● **Instructions to follow**
An exact reproduction of the lines below, from the first through the one with "--crimson: #c3104f;", is the whole answer; pictures have no place in it.

(Data under study)

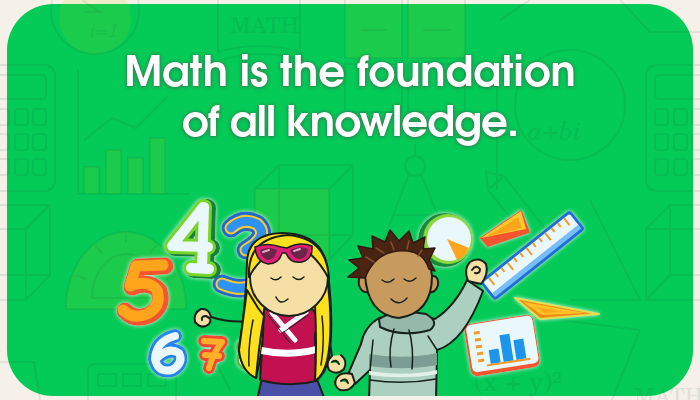
<!DOCTYPE html>
<html lang="en">
<head>
<meta charset="utf-8">
<title>Math banner</title>
<style>
:root {
  --paper: #f6f1e8;
  --green: #04ca57;
  --ink: #17211a;
  --white: #fff;
  --skin-light: #f5dfa4;
  --skin-tan: #c79a5d;
  --hair-gold: #ffe01d;
  --hair-brown: #4a2412;
  --crimson: #c3104f;
  --hoodie: #acd0bf;
  --orange: #ffa51f;
  --red: #f4552f;
  --blue: #2585ec;
  --ice: #eaf8fb;
}
* { box-sizing: border-box; margin: 0; padding: 0; }
html, body { width: 700px; height: 400px; overflow: hidden; }
.banner { position: relative; width: 700px; height: 400px; background: var(--paper); overflow: hidden; }
.panel { position: absolute; left: 7px; top: 4px; width: 686px; height: 392px; border-radius: 46px; background: var(--green); }
.banner svg { position: absolute; left: 0; top: 0; }
.headline {
  position: absolute; left: 0; top: 50px; width: 700px;
  font: 700 42px/50px "TeX Gyre Adventor", "Inter", sans-serif;
  text-align: center; color: var(--white);
  text-shadow: 0 0 3px rgba(80, 90, 85, .75), 0 1px 4px rgba(70, 80, 75, .45);
}
.headline span { display: block; white-space: nowrap; }
.headline .second { letter-spacing: -.8px; }
.doodles { fill: none; stroke: #23483a; stroke-width: 2; opacity: .1; }
.doodles text { fill: #23483a; stroke: none; font-family: "TeX Gyre Schola", serif; }
.tint { fill: #b8d800; stroke: none; opacity: .13; }
.outline { stroke: var(--ink); stroke-width: 2; stroke-linejoin: round; stroke-linecap: round; }
.line { fill: none; }
.digit { fill: none; stroke-linejoin: round; stroke-linecap: round; }
</style>
</head>
<body>
<main class="banner">
  <div class="panel"></div>

  <svg width="700" height="400" viewBox="0 0 700 400" aria-hidden="true">
    <defs>
      <g id="keypad">
        <rect width="68" height="126" rx="10"/>
        <rect x="9" y="10" width="50" height="24" rx="4"/>
        <g id="key-row">
          <rect x="9" y="44" width="13" height="16" rx="3"/>
          <rect x="28" y="44" width="13" height="16" rx="3"/>
          <rect x="46" y="44" width="13" height="16" rx="3"/>
        </g>
        <use href="#key-row" y="25"/>
        <use href="#key-row" y="50"/>
      </g>
      <path id="cube" d="M0 24L24 0H98V70L74 95H0ZM0 24H74V95M74 24L98 0M24 0V70H98M24 70L0 95"/>
    </defs>
    <g class="tint">
      <circle cx="95" cy="18" r="36"/>
      <path d="M345 4H402V58H345ZM408 4H465V58H408Z"/>
      <path d="M84 167H99V193H84ZM106 150H121V193H106ZM128 158H143V193H128ZM150 138H165V193H150Z"/>
      <path d="M66 309A60 77 0 0 1 186 309Z"/>
      <rect x="255" y="189" width="74" height="71"/>
    </g>
    <g class="doodles">
      <circle cx="95" cy="10" r="44"/>
      <path d="M82 0L100 12H84M218 0V52Q258 40 300 52V0M222 60Q260 48 302 60V52"/>
      <path d="M345 0V58H402V0M408 0V58H465V0M423 30H451M361 30H387M345 64H402V112H345ZM408 64H465V112H408Z"/>
      <text x="90" y="37" font-size="19" font-style="italic">i=1</text>
      <text x="230" y="33" font-size="22">MATH</text>
      <use href="#keypad" x="-13" y="65"/>
      <use href="#keypad" x="646" y="65"/>
      <path d="M78 70V194H190M84 193V167H99V193M106 193V150H121V193M128 193V158H143V193M150 193V138H165V193M84 140L112 118L136 128L168 96"/>
      <circle cx="570" cy="105" r="55"/>
      <path d="M497 80V190M497 135H520M620 0L650 32H700M500 20L530 0"/>
      <text x="528" y="140" font-size="26" font-style="italic">a+bi</text>
      <use href="#cube" x="-48" y="205"/>
      <use href="#cube" x="255" y="165"/>
      <use href="#cube" x="646" y="205"/>
      <path d="M66 309A60 77 0 0 1 186 309ZM92 298A34 44 0 0 1 160 298ZM76 275L86 279M95 245L102 253M126 232V242M157 245L150 253M176 275L166 279"/>
      <circle cx="415" cy="166" r="10"/>
      <path d="M415 156V144M409 174L380 250M421 174L452 250M394 215H436M486 172L504 176L560 248L545 260L488 190ZM490 188L504 176M590 200L640 300H570"/>
      <path d="M88 400V372Q88 364 96 364H168Q176 364 176 372V400M98 374H116V386H98ZM123 374H141V386H123ZM148 374H166V386H148ZM0 362H34L40 400M640 330L612 400M560 320L640 330M205 340L230 390"/>
      <text x="474" y="391" font-size="27">(x + y)²</text>
      <text x="634" y="404" font-size="22">MATH</text>
    </g>
  </svg>

  <h1 class="headline"><span>Math is the foundation</span><span class="second">of all knowledge.</span></h1>

  <svg width="700" height="400" viewBox="0 0 700 400" role="img" aria-label="A girl and a boy among colourful numbers and math tools">
    <defs>
      <clipPath id="panel-edge"><rect x="7" y="4" width="686" height="392" rx="46"/></clipPath>
      <filter id="glow" x="-20%" y="-20%" width="140%" height="140%">
        <feDropShadow dx="0" dy="0" stdDeviation="2" flood-color="#fff" flood-opacity=".8"/>
      </filter>
      <path id="four" d="M203 207L172 246L208 247M204 207L202 268M191 268L209 269"/>
      <path id="three" d="M231 228Q243 217 257 224Q270 236 246 250Q272 250 265 275Q250 296 222 284"/>
      <path id="five" d="M163 265L136 266L130 286Q148 279 157 290Q162 306 147 314Q133 320 123 310"/>
      <path id="six" d="M175 336Q156 341 155 359Q158 373 172 370Q184 363 179 353Q168 346 156 359"/>
      <path id="seven" d="M204 341L222 342Q213 353 209 368M205 355L219 356"/>
    </defs>

    <g clip-path="url(#panel-edge)">
      <g class="digit" filter="url(#glow)">
        <g id="number-three">
          <use href="#three" stroke="#2169c9" stroke-width="19"/>
          <use href="#three" stroke="#ffc72d" stroke-width="13"/>
          <use href="#three" stroke="#2e92f2" stroke-width="9"/>
        </g>
        <g id="number-four">
          <use href="#four" x="3" y="1" stroke="#16803b" stroke-width="18"/>
          <use href="#four" stroke="#77d52b" stroke-width="16"/>
          <use href="#four" stroke="#eaf8fb" stroke-width="10"/>
        </g>
        <g id="number-five">
          <use href="#five" x="2" y="1" stroke="#f4552f" stroke-width="17"/>
          <use href="#five" stroke="#ffa51f" stroke-width="11"/>
        </g>
        <g id="number-six">
          <use href="#six" stroke="#2585ec" stroke-width="14"/>
          <use href="#six" stroke="#eaf8fb" stroke-width="8"/>
        </g>
        <g id="number-seven">
          <use href="#seven" stroke="#f4442f" stroke-width="12"/>
          <use href="#seven" stroke="#ffb02c" stroke-width="6"/>
        </g>
        <path d="M246 340Q236 346 244 353Q236 362 248 367" stroke="#58b832" stroke-width="9"/>
        <path d="M246 340Q236 346 244 353Q236 362 248 367" stroke="#eaf8fb" stroke-width="4"/>
      </g>

      <g id="math-tools" filter="url(#glow)">
        <g id="pie-chart">
          <circle cx="445" cy="240" r="27" fill="#168a3b"/>
          <circle cx="448" cy="239" r="25" fill="#8ad83b"/>
          <circle cx="449" cy="239" r="22" fill="var(--ice)"/>
          <path d="M447 239L469 248Q465 257 457 260Z" fill="var(--orange)"/>
        </g>
        <g id="wedge" stroke-linejoin="round">
          <path d="M481 238L521 211L529 232L488 246Z" fill="var(--red)" stroke="#f4552f" stroke-width="2"/>
          <path d="M481 238L521 211L526 229Z" fill="#ffcb2e"/>
          <path d="M486 237L518 217L522 228Z" fill="var(--orange)"/>
        </g>
        <g id="ruler" transform="translate(532 255) rotate(-38.5)">
          <rect x="-58" y="-12" width="116" height="25" rx="4" fill="#1c6fd8"/>
          <rect x="-55" y="-9" width="110" height="18" rx="2" fill="var(--ice)"/>
          <rect x="-55" y="5" width="110" height="5" fill="#79bdf8"/>
          <path d="M-48 -9V0M-40 -9V-4M-32 -9V-4M-24 -9V0M-16 -9V-4M-8 -9V-4M0 -9V0M8 -9V-4M16 -9V-4M24 -9V0M32 -9V-4M40 -9V-4M48 -9V0" stroke="#f39b24" stroke-width="2"/>
        </g>
        <g id="set-square">
          <path d="M515 298L599 314L540 319Z" fill="#ef8d16" stroke="#dfe052" stroke-width="2" stroke-linejoin="round"/>
          <path d="M523 302L585 313L542 315Z" fill="#ffc329"/>
          <path d="M535 307L562 312L545 313Z" fill="var(--orange)"/>
        </g>
        <g id="bar-card" transform="translate(502 345) rotate(-9)">
          <rect x="-35" y="-26" width="70" height="53" rx="7" fill="var(--red)"/>
          <rect x="-33" y="-25" width="67" height="48" rx="5" fill="var(--ice)"/>
          <path d="M-26 -16H-20M-26 -9H-20M-26 -2H-20M-26 5H-20M-26 12H-20" stroke="#f49a28" stroke-width="3"/>
          <path d="M-14 17V3H-4V17ZM-1 17V-10H9V17ZM12 17V-3H22V17Z" fill="#1d95ea"/>
          <path d="M-18 18H26" stroke="#f49a28" stroke-width="2"/>
        </g>
      </g>

      <g id="girl" class="outline">
        <path class="line" d="M262 319Q236 325 211 317M316 319Q330 334 332 357"/>
        <path d="M211 317Q209 308 201 309Q193 313 195 322Q202 330 209 324Q213 319 206 316Q201 316 202 320" fill="var(--skin-light)"/>
        <path d="M332 356Q325 362 329 370Q337 376 344 369Q348 361 341 355M332 362Q337 359 339 364" fill="var(--skin-light)"/>
        <path d="M247 262Q248 234 282 233Q324 233 328 272Q334 326 329 357Q326 373 316 381Q315 345 310 318H265Q262 354 256 378Q240 368 239 349Q246 305 247 262Z" fill="var(--hair-gold)"/>
        <path d="M263 374H315L325 400H257Z" fill="#4a4fa8"/>
        <path d="M264 309Q289 315 312 309Q322 318 315 334L316 381Q290 388 260 380L263 334Z" fill="var(--crimson)"/>
        <path d="M262 347Q289 353 316 346V353Q289 360 261 354Z" fill="#fff" stroke="none"/>
        <path class="line" d="M272 313L295 340M306 312L281 330" stroke="#fff" stroke-width="5"/>
        <path class="line" d="M268 315L290 343M308 315L284 332" stroke-width="1"/>
        <path d="M264 316Q259 345 256 378Q241 371 239 350L247 290L258 308Z" fill="var(--hair-gold)"/>
        <path d="M315 305L327 276Q334 330 327 361Q323 376 315 381Q317 345 315 305Z" fill="var(--hair-gold)"/>
        <ellipse cx="289" cy="277" rx="39" ry="39" fill="var(--skin-light)"/>
        <path d="M249 277Q247 238 288 235Q327 238 329 279Q320 262 309 253Q291 246 270 253Q257 262 249 277Z" fill="var(--hair-gold)"/>
        <path class="line" d="M271 278Q276 282 281 277M293 277Q299 282 304 277M276 297Q280 306 288 299M253 320Q248 345 249 366M322 316Q325 342 321 365" stroke-width="1.5"/>
        <g id="sunglasses">
          <path d="M255 247Q267 242 281 247L287 248Q300 241 312 246Q313 259 302 262Q290 264 286 253L282 253Q279 264 268 264Q256 262 255 247Z" fill="#e01d77" stroke-width="1.5"/>
          <path d="M260 250Q268 246 277 250Q275 259 268 260Q261 258 260 250ZM290 250Q299 245 308 249Q307 258 300 259Q293 259 290 250Z" fill="#682748" stroke="none"/>
          <path class="line" d="M263 252L269 250M294 251L300 249" stroke="#e9a0c1"/>
        </g>
      </g>

      <g id="boy" class="outline">
        <path d="M379 318Q364 327 361 344L349 372L355 384L370 370L369 400H436L437 350Q464 342 483 291L467 280Q455 306 435 319Q407 312 379 318Z" fill="var(--hoodie)"/>
        <path d="M369 354Q405 360 437 353V365Q405 371 369 366Z" fill="#7b9d94" stroke="none"/>
        <path d="M369 371Q405 377 437 370V374Q405 380 369 375Z" fill="#e3efe7" stroke="none"/>
        <path class="line" d="M370 370L373 340M437 350L428 336M370 380Q404 385 436 379" stroke-width="1.5"/>
        <path d="M379 319Q395 308 426 314Q440 322 430 330Q402 338 380 327Z" fill="#94b9a9"/>
        <path class="line" d="M394 329Q388 349 391 367M409 330Q414 348 412 369" stroke-width="1.5"/>
        <path d="M468 281Q463 269 470 262Q479 256 486 264Q489 274 481 284ZM472 270Q476 264 480 269Q480 274 475 273" fill="var(--skin-light)"/>
        <path d="M352 374Q340 371 336 379Q333 386 340 390Q350 392 355 383ZM341 381Q346 377 348 383" fill="var(--skin-light)"/>
        <path d="M368 277Q357 273 359 285Q362 295 371 291ZM428 277Q439 273 438 285Q435 295 426 291Z" fill="var(--skin-tan)"/>
        <path d="M365 274Q368 245 398 244Q430 246 432 276Q432 313 399 318Q367 315 365 274Z" fill="var(--skin-tan)"/>
        <path d="M365 278L348 277L359 268L349 260L363 258L358 246L373 249L372 236L385 242L390 230L399 241L409 231L413 243L425 237L423 249L435 248L429 260L435 271L429 269Q424 253 408 251Q377 248 365 278Z" fill="var(--hair-brown)" stroke="#30180f" stroke-width="1.5"/>
        <path class="line" d="M366 257L374 262M376 248L384 253M391 242L394 250M409 241L407 249M422 250L418 256" stroke="#81502e" stroke-width="1.5"/>
        <path class="line" d="M382 280Q388 285 394 279M404 279Q410 284 416 278M391 299Q399 307 407 298" stroke-width="1.5"/>
      </g>
    </g>
  </svg>
</main>
</body>
</html>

(End Data under study)

● **Written solution**
<!DOCTYPE html>
<html lang="en">
<head>
<meta charset="utf-8">
<title>Math banner</title>
<style>
:root {
  --paper: #f6f1e8;
  --green: #04ca57;
  --ink: #17211a;
  --white: #fff;
  --skin-light: #f5dfa4;
  --skin-tan: #c79a5d;
  --hair-gold: #ffe01d;
  --hair-brown: #4a2412;
  --crimson: #c3104f;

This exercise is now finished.